3D TV Without Glasses - Revealing How No Glasses 3D TV Works.....

Everyone recognises that the need to wear 3D glasses is one of the major barriers to the mass acceptance of 3D TV as an entertainment medium. 3D glasses are expensive, uncomfortable for some, and the need to wear them means you'll need multiple pairs if watching with friends or family. In this article we'll look at developments in technology that will allow you to experience 3D TV without glasses.

The breakthrough technologies that solve this problem of no glasses 3D TV are known as parallax barrier or lenticular lens technology. These methods of delivering 3D TV without glasses are also known as autostereoscopy, and the 3D TVs that deliver them are built using what's termed as 'autostereoscopic screens'. LG's blog post 'A 3D Future Without Glasses' explores the two technologies in more detail.

Autostereoscopy - Wikipedia, the free encyclopedia

Autostereoscopy is any method of displaying stereoscopic images (adding perception of 3D depth) without the use of special headgear or glasses on the part of the viewer. Because headgear is not required, it is also called "glasses-free 3D" or "glasses-less 3D". The technology also includes two broad approaches used in some of them to accommodate motion parallax and wider viewing angles: those that use eye-tracking, and those that display multiple views so that the display does not need to sense where the viewers' eyes are located.[1] Examples of autostereoscopic displays include parallax barrier, lenticular, volumetric, electro-holographic, and light field displays.

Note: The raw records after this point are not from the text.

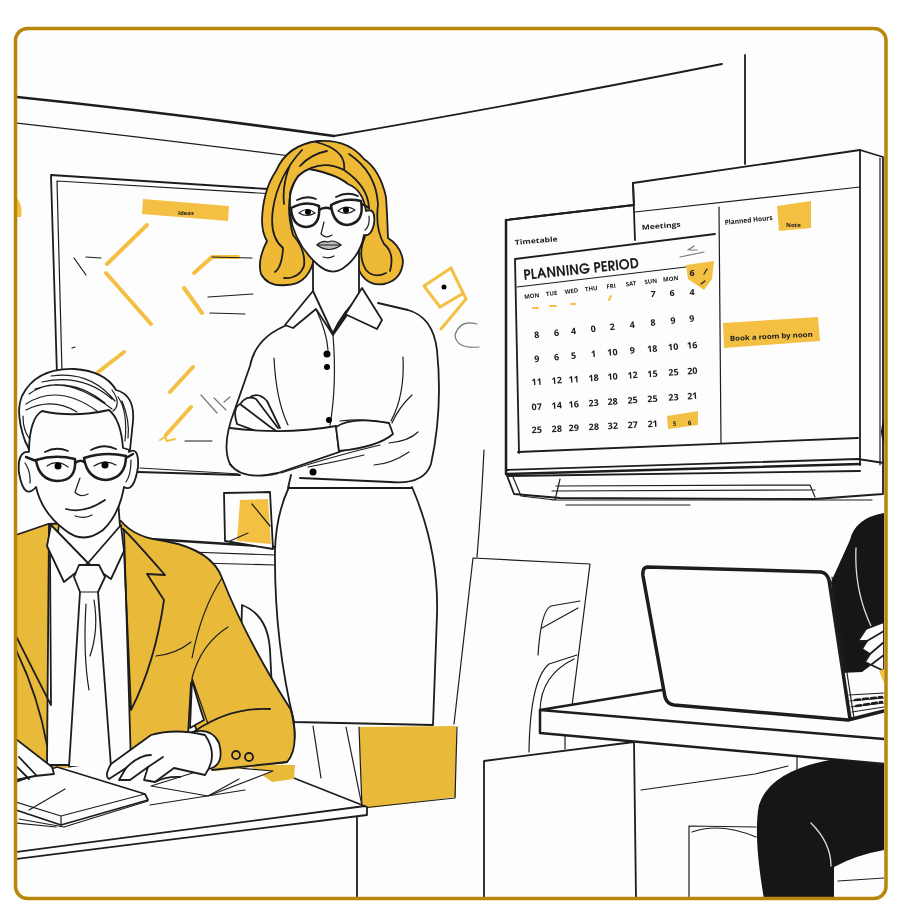
<!DOCTYPE html>
<html lang="en">
<head>
<meta charset="utf-8">
<title>Office planning illustration</title>
<style>
:root{--ink:#1d1d1f;--paper:#fdfdfd;--gold:#e9ba3a;--hair:#eeba36;--note:#f3c043;--frame:#b8860b;--soft:#777}
html,body{margin:0;width:897px;height:921px;overflow:hidden;background:#fff}
svg{display:block}
.line{fill:none;stroke:var(--ink);stroke-width:1.8;stroke-linecap:round;stroke-linejoin:round}
.thin{stroke-width:1.2}
.bold{stroke-width:2.5}
.pale{stroke:var(--soft);stroke-width:1.2}
.white{fill:var(--paper)}
.gold{fill:var(--gold)}
.hair{fill:var(--hair)}
.note{fill:var(--note)}
.black{fill:#161617}
.mark{fill:none;stroke:var(--note);stroke-width:4;stroke-linecap:round}
.fine{stroke-width:2}
text{font-family:"Open Sans",Inter,sans-serif;fill:var(--ink);font-weight:700}
.label{font-size:7px}
.tiny{font-size:6px}
.days{font-size:6px;text-anchor:middle}
.dates{font-size:9px;font-weight:800;text-anchor:middle}
.title{font-family:"TeX Gyre Adventor",Lato,sans-serif;font-size:14px}
</style>
</head>
<body>
<svg width="897" height="921" viewBox="0 0 897 921" role="img" aria-label="Line drawing of an office: a woman with crossed arms beside a wall calendar, a man in a gold jacket at a desk">
<defs>
<clipPath id="frame-clip"><rect x="17" y="30" width="867" height="867" rx="10"/></clipPath>
</defs>
<g clip-path="url(#frame-clip)">
<rect class="white" x="15" y="28" width="871" height="871"/>

<g id="room" class="line">
<path class="bold" d="M16 97Q170 113 334 136"/>
<path class="thin" d="M16 123Q150 138 290 156"/>
<path d="M334 136Q520 104 722 64M745 55V164"/>
<path class="thin" d="M484 450Q481 510 477 557"/>
</g>

<g id="whiteboard">
<path class="line thin" d="M57 181L275 194M57 181L62 372M140 468L240 474"/>
<path class="line" d="M51 175L268 189M51 176L57 375M138 472L240 475"/>
<path class="note" d="M143 199L229 206L228 221L142 214Z"/>
<text class="tiny" x="178" y="215">Ideas</text>
<path class="mark" d="M147 225L107 264M106 273L151 324M238 257H212L194 273M184 288L202 313M124 352L97 373M193 367L170 392M191 407L166 435"/>
<path class="mark fine" d="M160 440L165 437L167 441L175 439"/>
<path class="line thin" d="M74 258L86 275M86 257L101 258M212 257L252 258M208 297L253 294M210 313L245 314M72 348L75 347M185 441H212"/>
<path class="line pale" d="M201 395L217 413M214 398L226 410M224 402L230 397"/>
<path class="note" d="M16 197Q23 204 21 217H16Z"/>
</g>

<g id="wall-sketches">
<path class="mark" style="stroke-width:3" d="M424 286L451 268L466 299L441 329M424 286L440 307L462 294"/>
<circle cx="444" cy="287" r="2.5"/>
<path class="line pale" d="M477 324Q460 319 455 335Q456 349 479 347"/>
</g>

<g id="calendar-wall">
<path class="line white" d="M633 183L860 150L883 157V494L815 499L560 498L514 494L506 473V220L634 205Z"/>
<path class="line" d="M860 150V465M633 183L635 240M506 220L634 205M518 452L858 438M506 470L858 459L884 463M508 476L860 471"/>
<path class="line bold" d="M506 220V474L860 464"/>
<path class="line thin" d="M635 212L860 187M880 158V465M719 207L721 443M513 477L521 496L555 500L560 479M556 486L810 485L815 497M552 491L815 490M552 500H872M566 505H690"/>
<path class="line" d="M515 259L715 234M515 259L519 453"/>
<path class="line thin" d="M517 287L686 267"/>
<text class="label" transform="translate(515 245) rotate(-5)" textLength="43" lengthAdjust="spacingAndGlyphs">Timetable</text>
<text class="label" transform="translate(642 230) rotate(-5)" textLength="39" lengthAdjust="spacingAndGlyphs">Meetings</text>
<text class="label" transform="translate(725 225) rotate(-6)" textLength="48" lengthAdjust="spacingAndGlyphs">Planned Hours</text>
<text class="title" transform="translate(524 280) rotate(-6)" textLength="116" lengthAdjust="spacingAndGlyphs">PLANNING PERIOD</text>
<path class="line pale" d="M688 250L694 246M680 257L704 252M690 250H697"/>
<path class="note" d="M777 206L811 201V228L779 231Z"/>
<text class="tiny" x="786" y="227">Note</text>
<path class="note" d="M723 323L818 317L820 341L724 348Z"/>
<text class="label" transform="translate(730 341) rotate(-3)" textLength="83" lengthAdjust="spacingAndGlyphs">Book a room by noon</text>
<path class="note" d="M686 265L714 261L712 279L704 290L688 279Z"/>
<path class="note" d="M667 416L698 411V425L668 429Z"/>
<g class="days" transform="translate(532 298) rotate(-7)">
<text x="0">MON</text><text x="20">TUE</text><text x="40">WED</text><text x="60">THU</text><text x="80">FRI</text><text x="100">SAT</text><text x="120">SUN</text><text x="140">MON</text>
</g>
<path class="mark fine" d="M533 308H538M550 306H556M571 304H575M609 300L611 296"/>
<g class="dates">
<text x="653" y="297">7</text><text x="672" y="296">6</text><text x="692" y="295">4</text>
<text x="692" y="276">6</text>
<g transform="translate(537 338) rotate(-6)"><text x="0">8</text><text x="20">6</text><text x="37">4</text><text x="57">0</text><text x="76">2</text><text x="96">4</text><text x="117">8</text><text x="137">9</text><text x="156">9</text></g>
<g transform="translate(537 362) rotate(-5)"><text x="0">9</text><text x="20">6</text><text x="37">5</text><text x="57">1</text><text x="76">10</text><text x="96">9</text><text x="116">18</text><text x="137">10</text><text x="156">16</text></g>
<g transform="translate(537 385) rotate(-4)"><text x="0">11</text><text x="20">12</text><text x="37">11</text><text x="57">18</text><text x="76">10</text><text x="96">12</text><text x="116">15</text><text x="137">25</text><text x="156">20</text></g>
<g transform="translate(537 410) rotate(-4)"><text x="0">07</text><text x="20">14</text><text x="37">16</text><text x="57">23</text><text x="76">28</text><text x="96">25</text><text x="116">25</text><text x="137">23</text><text x="156">21</text></g>
<g transform="translate(537 433) rotate(-3)"><text x="0">25</text><text x="20">28</text><text x="37">29</text><text x="57">28</text><text x="76">32</text><text x="96">27</text><text x="116">21</text><text class="tiny" x="138">5</text><text class="tiny" x="153">6</text></g>
</g>
<path class="line thin" d="M701 284L705 281M704 274L707 269"/>
</g>

<g id="shelf">
<path class="white" d="M150 539L275 547V565L190 560Z"/>
<path class="line bold" d="M150 539L275 547"/>
<path class="line thin" d="M190 552L275 555M200 563L275 565"/>
<path class="line white" d="M224 493L270 492L273 549L225 541Z"/>
<path class="note" d="M240 500L268 499L271 544L237 541Z"/>
<path class="line thin" d="M252 504L270 526M230 541L248 533"/>
</g>

<g id="seating">
<path class="line thin" d="M454 724L473 558L590 564L572 706M538 655Q541 610 551 606L580 601M542 628L578 608M529 752Q530 680 549 664L577 655M540 710Q541 675 574 659"/>
<path class="line white" d="M242 605Q268 615 270 650L272 690L240 680Z"/>
</g>

<g id="standing-woman">
<path class="line thin" d="M313 726L321 778M346 727L362 806"/>
<path class="gold" d="M359 727L456 726V797L362 809Z"/>
<path class="line thin" d="M359 727L362 808L455 798L457 727"/>
<path class="white" d="M289 484L412 486Q437 545 437 600L433 725L294 722Q270 610 276 550Q279 510 289 484Z"/>
<path class="line" d="M289 487Q276 515 275 550Q274 640 294 722L433 725L437 615Q439 550 412 487"/>
<path class="line hair" d="M318 141Q287 145 276 171Q263 190 262 220Q262 233 267 241Q257 260 261 274Q268 287 286 285Q306 285 313 263L357 265Q364 287 384 284Q402 280 403 261Q401 246 388 238Q387 210 386 197Q380 170 364 159Q348 139 318 141Z"/>
<path class="line white" d="M313 258V297Q322 320 333 333Q344 310 359 298V250Z"/>
<path class="line white" d="M290 193Q295 174 309 169Q336 174 348 184Q363 190 366 211Q376 207 374 224Q371 237 364 235Q360 257 342 269Q330 276 317 264Q294 243 290 214Z"/>
<path class="line" d="M316 142Q347 150 344 170Q368 186 369 208M344 170Q320 158 298 176Q283 198 293 235Q306 250 304 266Q299 279 284 278M302 150Q278 176 273 209Q269 237 283 248Q282 267 275 272M290 165Q282 185 284 204M349 154Q376 172 378 204Q375 229 384 244Q395 253 390 271M365 237Q357 255 366 270Q374 279 386 273M327 151Q311 154 300 166"/>
<path class="line" d="M297 200Q307 195 316 199M336 197Q347 191 358 196"/>
<path class="line thin" d="M324 222L321 234Q326 239 332 235"/>
<path class="line thin" style="fill:#bbb" d="M317 245Q322 240 328 242Q334 239 341 245Q329 254 317 245Z"/>
<path class="line thin" d="M317 245H341M323 257Q329 259 334 256M369 216Q370 226 365 230"/>
<path class="line bold" d="M291 208Q306 200 319 206Q321 226 306 227Q292 226 291 208ZM331 205Q345 197 361 201Q365 223 347 225Q333 224 331 205ZM319 210Q325 206 331 209M362 204L369 208"/>
<path class="line thin" d="M299 213Q307 206 315 213Q307 218 299 213ZM338 211Q346 204 355 210Q347 216 338 211Z"/>
<circle cx="308" cy="212" r="3"/><circle cx="346" cy="210" r="3"/>
<path class="white" d="M313 291L285 325Q254 336 250 365L236 408Q225 434 228 452Q231 477 260 477L291 475L290 487L410 485L413 480Q433 474 432 460Q443 405 438 355Q432 316 407 309L362 288L333 334Z"/>
<path class="line" d="M290 324Q256 336 250 366L235 409Q221 445 230 464Q242 481 278 473L356 446M378 303L408 310Q433 317 437 350Q443 410 431 464Q424 485 390 482L300 478M291 475L288 488H412"/>
<path class="line white" d="M313 291L285 325L293 328L316 309L333 335L347 315L377 329L382 320L362 288L333 334Z"/>
<path class="line thin" d="M333 335Q337 385 330 425M316 309Q327 333 328 350M274 358Q276 400 288 425M403 357Q405 395 391 421M412 395Q399 407 392 423"/>
<path class="line white" d="M237 424Q232 408 240 404L269 426L279 433L264 434Z"/>
<path class="line" d="M241 403Q247 395 256 399L278 428M249 398Q258 391 267 401L280 428"/>
<path class="white" d="M230 428Q286 435 336 426L339 452L289 470Q250 485 232 469Z"/>
<path class="line" d="M230 428Q286 435 336 426L339 452L278 473Q242 481 230 464"/>
<path class="line white" d="M336 427Q351 416 389 423L393 434Q378 447 339 451Z"/>
<path class="line thin" d="M340 421Q365 418 389 423M389 443Q409 441 418 432M281 473Q330 457 380 445M308 467Q340 461 364 455M409 452Q391 464 374 465"/>
<circle cx="327" cy="354" r="3.5"/><circle cx="327" cy="367" r="3"/><circle cx="329" cy="420" r="3"/><circle cx="313" cy="472" r="3.5"/>
</g>

<g id="seated-man">
<path class="line gold" d="M16 535L48 524L121 521Q135 538 165 541Q212 550 222 578Q247 641 291 710Q300 742 287 762L212 770L195 726L191 683L186 770H16Z"/>
<path class="white line" d="M49 524L47 765H131L124 530L104 519L86 560Z"/>
<path class="line white" d="M61 506L58 533L87 565L120 527L118 499Z"/>
<path class="line white" d="M51 525L47 546L64 582L88 563L111 579L124 551L121 525L88 563Z"/>
<path class="line white" d="M79 565H99L105 577L98 592L111 767H69L80 592L74 577Z"/>
<path class="line thin" d="M80 592H98M86 604Q83 655 89 690M94 600Q99 630 90 656"/>
<path class="line" d="M16 636Q38 680 51 705L50 555M123 529Q130 535 165 575L147 574L164 600Q155 663 131 710L124 550M16 650Q38 695 47 745"/>
<path class="line thin" d="M156 656Q176 654 191 642M228 627Q201 644 192 678L208 724M222 578Q201 610 192 658"/>
<path class="line white" d="M192 680Q198 702 204 720L190 728Z"/>
<path class="line white" d="M27 425Q25 380 68 382Q119 379 130 421L129 452Q139 446 138 467Q134 493 124 487Q119 515 103 530Q83 545 65 530Q42 513 36 487Q24 501 19 473Q17 451 29 452Z"/>
<path class="line white" d="M25 441Q15 413 22 396Q36 368 74 369Q105 371 116 390Q135 395 133 421L130 450L123 448Q121 420 109 410Q73 418 42 411Q30 418 29 449Z"/>
<path class="line thin" d="M29 394Q61 370 112 409M26 404Q58 383 97 411M35 389Q72 376 105 403M42 382Q82 373 112 399M51 376Q90 370 115 401M26 410Q52 397 77 412M112 390Q122 404 113 411M118 397Q128 411 125 441M122 401Q130 420 128 438M23 416Q23 430 29 438"/>
<path class="line bold" d="M36 460Q55 454 75 459Q77 481 57 481Q39 480 36 460ZM84 458Q105 451 126 456Q126 478 106 480Q87 479 84 458ZM75 463Q80 459 84 462M26 457L36 461M126 458L133 454"/>
<path class="line" d="M45 452Q56 446 68 451M91 450Q104 443 116 449M66 509Q84 514 105 500"/>
<path class="line thin" d="M47 466Q57 459 68 467M94 466Q105 459 116 465M80 478L75 492Q80 498 88 494M75 516Q85 519 92 515M131 460Q131 475 126 482M25 463Q31 472 30 483"/>
<circle cx="58" cy="466" r="3.5"/><circle cx="105" cy="465" r="3.5"/>
</g>

<g id="front-desk">
<path class="white" d="M16 775L80 766L200 763L367 807L358 899H16Z"/>
<path class="line" d="M276 771L367 807V815L16 859M357 818V899M365 806L16 852"/>
<path class="gold" d="M247 764L295 765L294 779L272 782Z"/>
<path class="line white" d="M16 782L57 767L145 794L148 800L61 825L16 810Z"/>
<path class="line thin" d="M16 802L61 816L145 794M61 816V825M19 819L64 827L148 801M65 789L29 810M16 823L56 827"/>
<path class="line thin white" d="M151 786L215 766L273 771L208 796Z"/>
<path class="line thin" d="M150 805L245 790M208 796L239 779"/>
<path class="line white" d="M16 739L52 767L54 774L35 776L16 780Z"/>
<path class="line" d="M19 757L36 775M17 767L29 779"/>
<path class="gold" d="M204 728Q226 713 266 709L292 713Q298 746 290 760Q257 768 213 771Q219 748 204 728Z"/>
<path class="line" d="M195 731Q230 707 270 709M291 710Q300 748 287 762L212 770"/>
<path class="line white" d="M188 733Q211 726 219 743Q225 765 209 769L191 764Z"/>
<path class="line white" d="M205 735Q175 728 151 735L111 764Q104 776 109 779L126 768L119 780L130 780L148 767L144 780L155 782L174 768L205 775Q219 755 205 735Z"/>
<path class="line" d="M126 768Q139 755 151 755M148 767L163 757M155 782Q167 776 180 777"/>
<circle class="line" cx="236" cy="755" r="4"/><circle class="line" cx="249" cy="757" r="4"/>
</g>

<g id="right-desk">
<path class="white" d="M540 710L662 690L884 690V762L540 733Z"/>
<path class="line bold" d="M662 690L540 710L884 739M540 710V733L884 764"/>
<path class="line white" d="M484 761L634 742L636 899H484Z"/>
<path class="line thin" d="M565 736V749M641 790L755 774L788 766M797 757V777M689 899V826L756 827M692 832Q720 822 756 837"/>
</g>

<g id="seated-colleague">
<path class="black" d="M884 513Q855 518 850 540L831 582L841 673L862 672L885 655ZM884 765L835 759Q770 770 759 805Q753 835 764 899H834V867Q856 855 884 850ZM884 420Q878 432 884 443Z"/>
<path class="line" style="stroke:#ddd;stroke-width:1.3" d="M856 548Q854 590 871 626M811 823Q831 843 831 866"/>
<path class="line thin" d="M838 881L884 878"/>
<path class="line white" d="M884 622L866 629L858 641L867 641L862 649L870 654L865 662L884 671Z"/>
<path class="line" d="M884 631L867 641M884 642L870 654M884 655L872 664"/>
<path class="note" d="M879 671L884 669V683Z"/>
</g>

<g id="laptop">
<path class="white" d="M646 567L820 571Q827 572 829 580L850 719L674 705Q667 704 665 697L643 576Q642 568 646 567Z"/>
<path class="line" style="stroke-width:3.5" d="M821 572L647 567Q642 568 643 576L665 697Q667 704 674 705L848 720L884 711M821 572Q827 573 829 580L850 719"/>
<path class="line thin" d="M832 577L854 718M849 695L884 693M850 701L884 698M851 707L884 703M852 712L884 707"/>
<path class="line bold" stroke-dasharray="5 3" d="M855 700L882 697M856 706L882 702"/>
</g>
</g>
<rect id="frame" x="15.5" y="28.5" width="870.5" height="870" rx="12" fill="none" stroke="var(--frame)" stroke-width="3.5"/>
</svg>
</body>
</html>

Comparison of parallax-barrier and lenticular autostereoscopic displays. Note: The figure is not to scale.

A disadvantage of the parallax barrier is that because each eye is allowed to see only half the pixels, light travelling in the “wrong” direction – i.e. from an L stripe to the right eye or from the R stripe to the left eye – is absorbed by the barrier. This cuts the intensity from the display by about half and reduces the resolution. In practical terms, this means that when the display is being used in conventional 2D mode, the parallax barrier should be removed. In most 3D displays, such as Sharp’s 3D mobile phone, this is achieved by making the barrier from a liquid-crystal layer that can be turned on or off electrically.

Glasses-Free 3D: Sooner Than You Think? | PCWorld

In addition to the limited viewing range and angle problems mentioned above, the unfortunate fact is that the actual depth of the 3D effect in these autostereoscopic TVs is, frankly, disappointing. It's far too subtle to be exciting, and I often found myself looking for the 3D effect in an image or a clip when I should have been blown away.

In Video: Toshiba's 65-inch Glasses-Free 3D TV In Action

A Complete Review To 3D TV Without Glasses


At the moment, it is fair to say that 3D TV without glasses is very much at a developmental stage, and the small sets on offer are not going to be threatening the domination of 3D glasses in the very near future.
The speculation actually coming from within the technology players that produce TVs hasn’t been entirely positive either, with Samsung suggesting it may be as much as 10 years until they can release TV sets with the ability to provide 3D images without having to use 3D glasses, and Sony has also confirmed that the release of sets with this capability is years rather than months away.
Whilst the Toshiba Regza TVs that have been released in Japan are aimed at ‘early-adopters’, and are fairly successful in producing the results required, they aren’t going to be realistic commercial options for some time to come.